The bedroom suites occupy the majority of the tower and take advantage of the breath-taking view over the capital. The bed itself seems to float above a luxurious yellow carpet. The window sills have been deepened to provide informal seating (there is enough clearance for one to stand/walk too). The console table has been ‘stuck’ into the sill at an angle – it can be used from both sides, using the window to rest your back.
In the basement, there is a private member lifestyle gym, featuring a top of the range spa experience. Hotel guests will also have direct access to these facilities. the 2 lane, 25m pool is located directly below the glazed floor in the lobby – whilst the glass is not directly see through, the light and shadows cast create an atmosphere unique to the project.
Check out www.paulfinnegan.com for further projects and information.
So McCabe Design bloggers have been off the radar for the last few months…we have been so busy working on our ongoing projects that we’ve found it hard to keep up with our news! One of our most exciting projects of 2009 has come to fruition with the opening of two new pilot concept stores for the national petrol station brand Topaz.
We not only worked with Topaz on envisaging a new concept and style for their interiors, but were responsible for the fit-out of one of the stores. Our concept, which has been well received in store, was to create a more localised experience with the focus on fresh and quality products. Our “Topaz Market” includes the use of bleached wood effect tiles, alongside birch-ply display units and rich solid surface counters.
This is just a snap shot of what we’re working on currently, we shall keep you posted on more exciting projects throughout 2010!

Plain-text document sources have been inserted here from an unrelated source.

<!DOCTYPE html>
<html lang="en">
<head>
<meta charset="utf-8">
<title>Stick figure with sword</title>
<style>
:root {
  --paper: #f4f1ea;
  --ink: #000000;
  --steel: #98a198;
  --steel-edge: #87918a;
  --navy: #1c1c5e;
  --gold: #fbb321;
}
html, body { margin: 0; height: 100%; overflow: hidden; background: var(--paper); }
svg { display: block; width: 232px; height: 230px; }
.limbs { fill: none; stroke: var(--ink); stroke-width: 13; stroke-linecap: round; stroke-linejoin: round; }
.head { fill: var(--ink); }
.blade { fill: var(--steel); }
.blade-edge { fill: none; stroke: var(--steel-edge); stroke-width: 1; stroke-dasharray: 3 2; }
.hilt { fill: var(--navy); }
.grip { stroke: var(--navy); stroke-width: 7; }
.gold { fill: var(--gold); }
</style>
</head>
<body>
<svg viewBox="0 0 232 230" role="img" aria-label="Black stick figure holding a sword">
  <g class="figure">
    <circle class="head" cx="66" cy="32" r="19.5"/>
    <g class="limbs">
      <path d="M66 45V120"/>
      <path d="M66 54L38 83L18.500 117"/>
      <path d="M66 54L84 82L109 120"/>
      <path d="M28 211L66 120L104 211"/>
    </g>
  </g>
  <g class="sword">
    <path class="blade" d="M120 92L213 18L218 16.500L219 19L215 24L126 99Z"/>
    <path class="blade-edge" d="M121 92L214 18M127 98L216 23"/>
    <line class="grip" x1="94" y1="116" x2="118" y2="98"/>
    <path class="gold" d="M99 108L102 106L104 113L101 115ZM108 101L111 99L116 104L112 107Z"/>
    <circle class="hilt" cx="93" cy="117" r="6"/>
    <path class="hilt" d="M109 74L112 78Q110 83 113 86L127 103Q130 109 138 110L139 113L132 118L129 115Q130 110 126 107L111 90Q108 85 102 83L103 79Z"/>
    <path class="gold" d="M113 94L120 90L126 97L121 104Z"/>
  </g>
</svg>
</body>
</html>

London designers IY A Studio have completed the interior of a clothing store called Folk Clothing in London that features gym equipment. We love the use of raw materials, such as the florescent tubes and distressed wood. We hope you find it inspiring too!

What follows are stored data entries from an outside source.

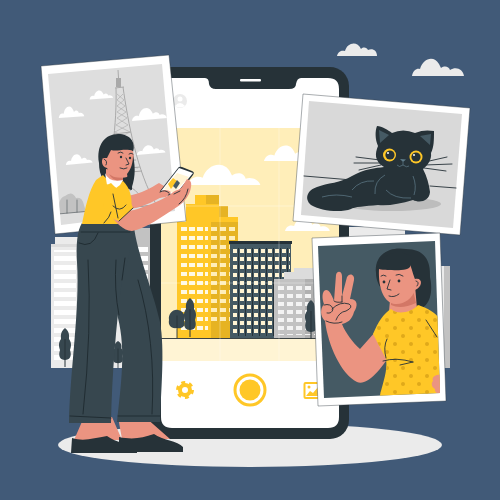
<!DOCTYPE html>
<html lang="en">
<head>
<meta charset="utf-8">
<title>Mobile photography illustration</title>
<style>
:root{--sky:#415a78;--ink:#263238;--slate:#37474f;--wall:#455a64;--yellow:#ffc727;--amber:#e6b323;--cream:#ffeeb9;--pale:#fff4d4;--skin:#eb9481;--blush:#d37766;--paper:#fff;--mist:#ebebeb;--fog:#dcdcdc;--stone:#c2c2c2}
html,body{margin:0;padding:0;overflow:hidden;background:var(--sky)}
svg{display:block;width:500px;height:500px}
.sky{fill:var(--sky)}.ink{fill:var(--ink)}.slate{fill:var(--slate)}.wall{fill:var(--wall)}
.yellow{fill:var(--yellow)}.amber{fill:var(--amber)}.cream{fill:var(--cream)}.pale{fill:var(--pale)}
.skin{fill:var(--skin)}.blush{fill:var(--blush)}.paper{fill:var(--paper)}.mist{fill:var(--mist)}.fog{fill:var(--fog)}.stone{fill:var(--stone)}
.line{fill:none;stroke:var(--ink);stroke-width:.9;stroke-linecap:round;stroke-linejoin:round}
.fold{fill:none;stroke:#1b262b;stroke-width:.8;stroke-linecap:round}
.tower{fill:none;stroke:#a9a9a9;stroke-width:1;stroke-linejoin:round}
.edge{stroke:var(--ink);stroke-width:.4}
</style>
</head>
<body>
<svg viewBox="0 0 500 500" role="img" aria-label="A woman takes pictures with her phone in front of a giant phone with a camera app and three printed photos">
<defs>
<path id="cloud" d="M0 20C2 12 9 11 13 13C16 3 26 -3 34 3C37 6 38 9 39 11C44 7 50 9 51 14C56 12 63 15 64 20Z"/>
<g id="tree"><path d="M0 -33C5 -29 4 -25 4 -22C7 -18 6 -14 5 -11C7 -5 5 -1 0 -1C-5 -1 -7 -5 -5 -11C-6 -14 -7 -18 -4 -22C-4 -25 -5 -29 0 -33Z"/><path d="M0 -22V6" stroke="#263238" stroke-width="1"/></g>
<pattern id="panes-yellow" x="180" y="227" width="16" height="9" patternUnits="userSpaceOnUse"><path d="M1 0h6v4H1ZM9 0h6v4H9Z" fill="#fff9e4"/></pattern>
<pattern id="panes-amber" x="210" y="227" width="9" height="9" patternUnits="userSpaceOnUse"><rect x="1" width="6" height="4" fill="#ffeeb9"/></pattern>
<pattern id="panes-dark" x="232" y="248" width="7" height="8" patternUnits="userSpaceOnUse"><rect x="1" y="1" width="4" height="4" fill="#fff4d4"/><path d="M6.5 0V8" stroke="#263238"/></pattern>
<pattern id="panes-grey" x="277" y="285" width="9" height="8" patternUnits="userSpaceOnUse"><rect x="1" y="1" width="6" height="4" fill="#f3f3f3"/></pattern>
<pattern id="panes-back" x="54" y="247" width="24" height="9" patternUnits="userSpaceOnUse"><rect width="22" height="5" fill="#fff"/></pattern>
<pattern id="dots" x="383" y="316" width="16" height="16" patternUnits="userSpaceOnUse"><circle cx="4" cy="4" r="2" fill="#e0a91a"/><circle cx="12" cy="12" r="2" fill="#e0a91a"/></pattern>
<clipPath id="view-clip"><rect x="161" y="128" width="178" height="233"/></clipPath>
<clipPath id="selfie-clip"><path d="M318 246L435 241L440 393L324 398Z"/></clipPath>
<clipPath id="travel-clip"><path d="M48 74L162 64L175 211L61 225Z"/></clipPath>
</defs>

<rect class="sky" width="500" height="500"/>
<ellipse class="mist" cx="250" cy="445" rx="192" ry="22"/>

<g id="sky-clouds" class="mist">
<path d="M337 56C338 51 342 50 345 51C347 43 357 40 361 49C364 46 367 48 368 50C373 48 377 51 377 56Z"/>
<path d="M412 76C413 70 417 68 420 69C423 58 434 55 439 64L441 68C445 65 449 67 450 70C456 66 463 69 464 76Z"/>
</g>

<g id="distant-city">
<path class="mist" d="M51 246H55V237H152V368H51Z"/>
<path class="fog" d="M51 244H82V247H51Z"/>
<rect x="54" y="250" width="24" height="113" fill="url(#panes-back)"/>
<path class="stone" d="M125 228H152V368H125Z"/>
<rect x="128" y="247" width="22" height="116" fill="url(#panes-back)"/>
<path class="mist" d="M348 227H405V266H450V368H348Z"/>
<path class="stone" d="M444 266H450V368H444Z"/>
<use href="#tree" class="slate" x="65" y="361"/>
<use href="#tree" class="slate" transform="translate(118 364) scale(.85 .7)"/>
</g>

<g id="phone">
<rect class="ink" x="150" y="67" width="199" height="372" rx="19"/>
<path class="paper" d="M172 78H205Q209 78 209 84Q210 89 216 89H289Q296 89 296 84Q297 78 301 78H328Q339 78 339 89V417Q339 428 328 428H172Q161 428 161 417V89Q161 78 172 78Z"/>
<rect class="paper" x="240" y="79" width="21" height="2.5" rx="1"/>
<g id="profile-icon"><circle class="mist" cx="180" cy="101" r="7"/><circle class="paper" cx="180" cy="99" r="2.5"/><path class="paper" d="M175 106Q180 100 185 106Q180 109 175 106Z"/></g>
</g>

<g id="camera-view" clip-path="url(#view-clip)">
<rect class="cream" x="161" y="128" width="178" height="233"/>
<rect class="pale" x="161" y="339" width="178" height="22"/>
<g class="paper">
<use href="#cloud" transform="translate(188 164) scale(1.13 1.05)"/>
<use href="#cloud" transform="translate(264 145) scale(.8)"/>
<use href="#cloud" transform="translate(285 217) scale(.7)"/>
</g>
<g id="yellow-tower">
<path class="amber" d="M205 195H219V206H228V217H238V338H205Z"/>
<path class="yellow" d="M177 222H186V204H195V195H206V204H219V217H238V222H211V338H177Z"/>
<rect x="180" y="227" width="28" height="108" fill="url(#panes-yellow)"/>
<rect x="210" y="227" width="27" height="94" fill="url(#panes-amber)"/>
</g>
<g id="dark-tower">
<rect class="wall" x="230" y="242" width="61" height="96"/><rect class="ink" x="229" y="241" width="63" height="3"/>
<rect x="232" y="248" width="58" height="88" fill="url(#panes-dark)"/>
</g>
<g id="grey-tower">
<path class="fog" d="M284 272H294V268H318V338H284Z"/><path class="stone" d="M274 279H305V338H274Z"/><path d="M305 279H318V338H305Z" fill="#b0b0b0"/>
<rect x="277" y="285" width="38" height="50" fill="url(#panes-grey)"/>
</g>
<use href="#tree" class="slate" x="190" y="331"/>
<use href="#tree" class="slate" x="311" y="333"/>
<path class="slate" d="M169 320C168 314 173 309 178 310C184 311 186 317 184 321C186 327 181 329 177 328C171 329 168 325 169 320Z"/>
<path class="line" d="M177 316V338M161 338.500H339"/>
<path d="M220 128V361M279 128V361M161 206H339M161 283H339" fill="none" stroke="#fff" stroke-width=".5" opacity=".6"/>
</g>

<g id="camera-controls">
<circle cx="185" cy="390" r="5" fill="none" stroke="#ffc727" stroke-width="4"/>
<circle cx="185" cy="390" r="7.500" fill="none" stroke="#ffc727" stroke-width="3" stroke-dasharray="3.9 3.954"/>
<circle cx="250" cy="390" r="15" fill="none" stroke="#ffc727" stroke-width="3"/>
<circle class="yellow" cx="250" cy="390" r="10.500"/>
<rect x="304.500" y="383" width="18" height="15" rx="1" fill="none" stroke="#ffc727" stroke-width="2"/>
<path class="yellow" d="M306 396L310 391L313 393L318 387V396Z"/><circle class="yellow" cx="309" cy="387" r="1.500"/>
</g>

<g id="travel-photo">
<path class="paper edge" d="M41 66L169 55L186 221L55 234Z"/>
<g clip-path="url(#travel-clip)">
<rect x="40" y="55" width="145" height="180" fill="#dedede"/>
<g class="paper">
<use href="#cloud" transform="translate(58 107) rotate(-4) scale(.4 .55)"/>
<use href="#cloud" transform="translate(89 91) rotate(-4) scale(.37 .42)"/>
<use href="#cloud" transform="translate(131 109) rotate(-5) scale(.55 .6)"/>
<use href="#cloud" transform="translate(65 155) rotate(-5) scale(.42 .5)"/>
<use href="#cloud" transform="translate(136 146) rotate(-5) scale(.45)"/>
</g>
<path class="stone" d="M60 214Q57 198 65 196Q72 190 76 198Q82 196 84 205L86 212Z"/>
<path class="line" stroke-opacity=".5" d="M58 214L178 203M67 200V213M77 200V212"/>
<g id="lattice-tower" class="tower">
<path d="M118 70L119 86M115 88L124 87M116 88C117 120 112 172 99 209M123 87C128 122 137 172 156 204M114 134L131 132M109 170L140 167M107 174L142 171"/>
<path d="M117 94L124 100L117 106L126 112L117 118L128 125L115 132L131 140L113 147L134 155L111 163L138 168M123 94L117 100L125 106L117 112L127 118L116 125L130 132L114 140L132 147L112 155L136 160L110 168" stroke-width=".6"/>
<path d="M110 208C112 182 135 178 144 205"/>
</g>
<path d="M116 78H121V87H116Z" fill="#a9a9a9"/>
</g>
</g>

<g id="cat-photo">
<path class="paper edge" d="M303 94L470 108L460 235L293 221Z"/>
<path d="M309 101L462 114L453 228L301 215Z" fill="#d9d9d9"/>
<path class="line" d="M304 176L352 180M430 186L456 188" stroke-width=".6"/>
<ellipse cx="392" cy="204" rx="49" ry="7" fill="#bdbdbd"/>
<path class="ink" d="M377 126C382 126 388 130 392 133Q403 128 415 133C422 130 428 130 434 131C434 140 434 147 431 153C432 160 427 166 423 169C427 177 429 184 430 192C429 202 419 203 413 200C400 204 388 206 378 205C365 206 354 207 351 209C341 213 320 211 311 205C304 199 307 190 317 187C327 183 341 183 352 176C364 169 376 168 384 167C374 161 375 153 378 146C375 139 375 131 377 126Z"/>
<path d="M379 130L389 135L380 143ZM431 134L420 136L430 145Z" fill="#455a64"/>
<circle class="yellow" cx="389.500" cy="155" r="6.500"/><circle class="yellow" cx="416" cy="157" r="6.500"/>
<circle class="ink" cx="390" cy="155" r="4.600"/><circle class="ink" cx="416" cy="157" r="4.600"/>
<circle class="paper" cx="388" cy="153" r="1"/><circle class="paper" cx="414" cy="155" r="1"/>
<path d="M400 159L406 159.500L403 162Z" fill="#607d8b"/>
<path d="M403 162V165Q399 168 397 165M403 165Q407 168 409 166M385 175Q374 181 375 194M352 190Q360 180 374 181M322 197Q336 193 352 197M386 190Q394 199 411 198M413 176Q417 186 414 195" fill="none" stroke="#607d8b" stroke-width=".7"/>
<path class="line" d="M380 160L356 157M380 163L354 163M381 165L359 170M425 162L447 157M425 165L452 164M424 168L446 171" stroke-width=".6"/>
</g>

<g id="selfie-photo">
<path class="paper edge" d="M312 238L440 233L446 401L318 406Z"/>
<g clip-path="url(#selfie-clip)">
<rect class="wall" x="310" y="235" width="135" height="170"/>
<path class="ink" d="M376 273C374 254 390 246 406 249C424 249 431 260 430 277C434 295 428 309 417 309L400 299C386 297 376 286 376 273Z"/>
<path class="skin" d="M391 290L415 285L417 309C410 316 397 316 389 311Z"/>
<path class="blush" d="M391 299Q406 304 413 290L416 303Q401 310 391 305Z"/>
<path class="skin" d="M379 269C386 271 405 270 410 264C413 273 414 277 415 279C423 277 423 287 415 290C412 299 403 305 395 304C385 303 378 290 379 269Z"/>
<path class="ink" d="M376 274C379 253 398 248 411 256C413 267 409 270 401 270C394 271 384 269 379 267Z"/>
<circle class="ink" cx="384" cy="282" r="1.400"/><circle class="ink" cx="399" cy="281" r="1.400"/>
<path class="line" d="M381 276Q383 274 386 276M396 275Q399 273 403 276M390 280L387 289L391 290M389 296Q394 298 399 294M416 281Q420 282 417 286"/>
<path class="skin" d="M325 321C320 316 320 309 324 304C322 299 322 294 324 291C328 288 331 293 334 301L336 275C337 270 342 271 342 276L342 296L347 277C350 272 355 275 354 280L350 299C358 299 358 306 354 312C352 320 347 323 342 324C345 332 353 343 360 349L376 331L391 353C380 371 367 386 357 382C341 374 328 345 325 321Z"/>
<path class="line" d="M334 301Q336 303 342 302M324 305Q331 303 333 309Q332 314 327 313M332 309Q340 301 349 304Q354 307 346 311Q339 312 336 320M342 296L342 302M326 321Q334 325 342 322"/>
<path id="blouse" class="yellow" d="M391 309C397 315 411 313 418 305C431 309 441 317 444 326V400H379C382 384 388 372 386 359L373 334C378 322 384 313 391 309Z"/>
<path d="M391 309C397 315 411 313 418 305C431 309 441 317 444 326V400H379C382 384 388 372 386 359L373 334C378 322 384 313 391 309Z" fill="url(#dots)"/>
<path class="line" d="M383 361Q396 357 413 362M386 358Q383 347 387 339M426 320L437 337M413 362L400 365"/>
<path class="skin" d="M442 375C436 374 431 377 433 381C430 384 433 388 435 389C434 393 439 395 444 394Z"/>
</g>
</g>

<g id="photographer">
<g id="shoes">
<path class="skin" d="M84 417H112L122 440H74ZM118 417H145L170 439H122Z"/>
<path class="ink" d="M72 438C84 442 94 438 107 436C116 443 130 444 137 449V453H71ZM119 437C133 440 142 438 154 434C162 440 178 441 183 447V452H136L119 446Z"/>
</g>
<path id="far-leg" class="slate" d="M100 228L134 226C136 250 153 290 160 322C165 350 161 390 160 422H117C121 385 126 350 118 318Z"/>
<path id="near-leg" class="slate" d="M82 223L131 224C133 245 128 262 122 280C116 325 112 375 111 423H69C70 370 80 310 77 262C76 245 77 231 82 223Z"/>
<path class="fold" d="M81 232H130M79 243Q92 249 98 233M116 260Q114 290 119 315M122 280L125 258M70 416L111 418M118 416H160M88 260Q92 330 83 414M138 280Q156 340 152 414"/>
<path id="back-hair" class="ink" d="M99 163C96 145 105 134 118 134C130 134 136 142 133 152L132 190L104 181C100 175 99 169 99 163Z"/>
<path id="far-arm" class="skin" d="M128 196C142 193 151 188 159 183L164 186L169 192C158 200 144 207 130 209Z"/>
<path id="neck" class="skin" d="M106 169L123 172L122 186Q112 186 106 179Z"/>
<path class="blush" d="M109 174Q117 180 123 176V181Q113 182 109 174Z"/>
<path id="shirt" class="yellow" d="M103 175C109 182 117 185 123 181C130 188 133 198 131 210L122 216L131 224H82C85 209 89 190 96 180Z"/>
<path id="collar" class="paper" d="M105 173Q109 183 123 180L120 185L116 188L111 183L107 185Z"/>
<path id="face" class="skin" d="M106 155C110 146 128 145 133 151C135 161 134 172 127 177C119 180 110 174 107 168C101 167 100 158 106 155Z"/>
<path id="fringe" class="ink" d="M101 158C99 142 109 135 119 135C130 135 135 143 133 151C125 148 117 152 111 150L107 158Z"/>
<path class="ink" d="M127 174C131 169 133 163 133 155C136 169 135 181 130 191Z"/>
<circle class="ink" cx="121" cy="157" r="1.200"/><circle class="ink" cx="130" cy="158" r="1.200"/>
<path class="line" d="M118 153Q121 151 123 153M129 154Q131 152 133 154M126 158L129 164L126 165M120 168Q124 170 127 168M104 159Q108 161 106 165"/>
<g id="handset">
<path class="ink" d="M160 191L178 168Q179 166 182 167L192 171Q195 172 193 175L177 196Q175 198 172 197L161 193Z"/>
<path class="paper" d="M161 191L179 168L193 173L175 195Z"/>
<path class="pale" d="M164 189L177 173L189 177L174 193Z"/>
<path class="yellow" d="M168 184L173 178L177 181L171 189Z"/><path class="wall" d="M173 186L177 180L180 183L176 189Z"/>
</g>
<path id="near-arm" class="skin" d="M117 209C124 213 133 211 143 207C157 202 166 198 172 193C175 190 180 190 182 187L187 179C190 180 192 182 191 187C190 195 184 203 177 207C163 216 145 229 132 231C123 231 116 222 111 216Z"/>
<path class="skin" d="M160 192C164 189 168 190 171 192L166 197L159 198Z"/>
<path class="line" d="M174 194L180 191M160 192Q165 189 169 193M179 204Q186 199 188 189"/>
<path id="sleeve" class="yellow" d="M103 184C116 184 128 195 133 208L119 221C111 219 104 213 103 203Z"/>
<path class="line" d="M133 208L119 221M113 206Q120 213 126 205M113 194L118 218M104 223Q110 217 111 212"/>
</g>
</svg>
</body>
</html>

With tired feet, excited minds and packs full of business cards and brochures, we traipsed away from this years 100% Design. But we had huge smiles on our faces as we stepped back out into the blistering sunshine that September afternoon, as we felt fulfilled by what we had encountered. Broken into 3 sections, this years exhibition covered 100% Design, 100% Materials & Details and 100% Futures. We were most impressed by the representation of countries such as Norway and Poland who had showcased their countries talented designers, and we were also intrigued by some work presented by recent English graduates, who’s ideas were less commercial but highly innovative. The GrayConcrete stand was impressive in its simplicity, and we are going to look for ways to include this material into our future designs (www.grayconcrete.co.uk) and we enjoyed the craftsmanship and retro stylings of &Then Design (www.andthendesign.co.uk)
On we ventured to the Truman Brewery of the now hip Brick Lane in North East London, to TENT London. A younger brother of 100% Design, this exhibition combined innovative furniture and digital presentations. We found this part of the festival particularly enjoyable, not only due to its fine location, but due to the number of unique and well crafted products within. Much more focused on up and coming talent and ideas, we took away details of Zoe Murphy’s bespoke printed furniture (zoemurphy.com) and of an ingenious new gadget called Wattson that will help us all focus on the amount of electricity we are using around our homes (http://www.diykyoto.com/uk).
Though the exhibition had been described as smaller this year, we felt the quality of products on display were high. So many studios around London were also part of the design trail, really enhancing the feel that the entire city was involved in the festival this year. We look forward to getting our teeth into some of the new products and to visiting again next year…and hopefully to be greeted by the same wonderful weather!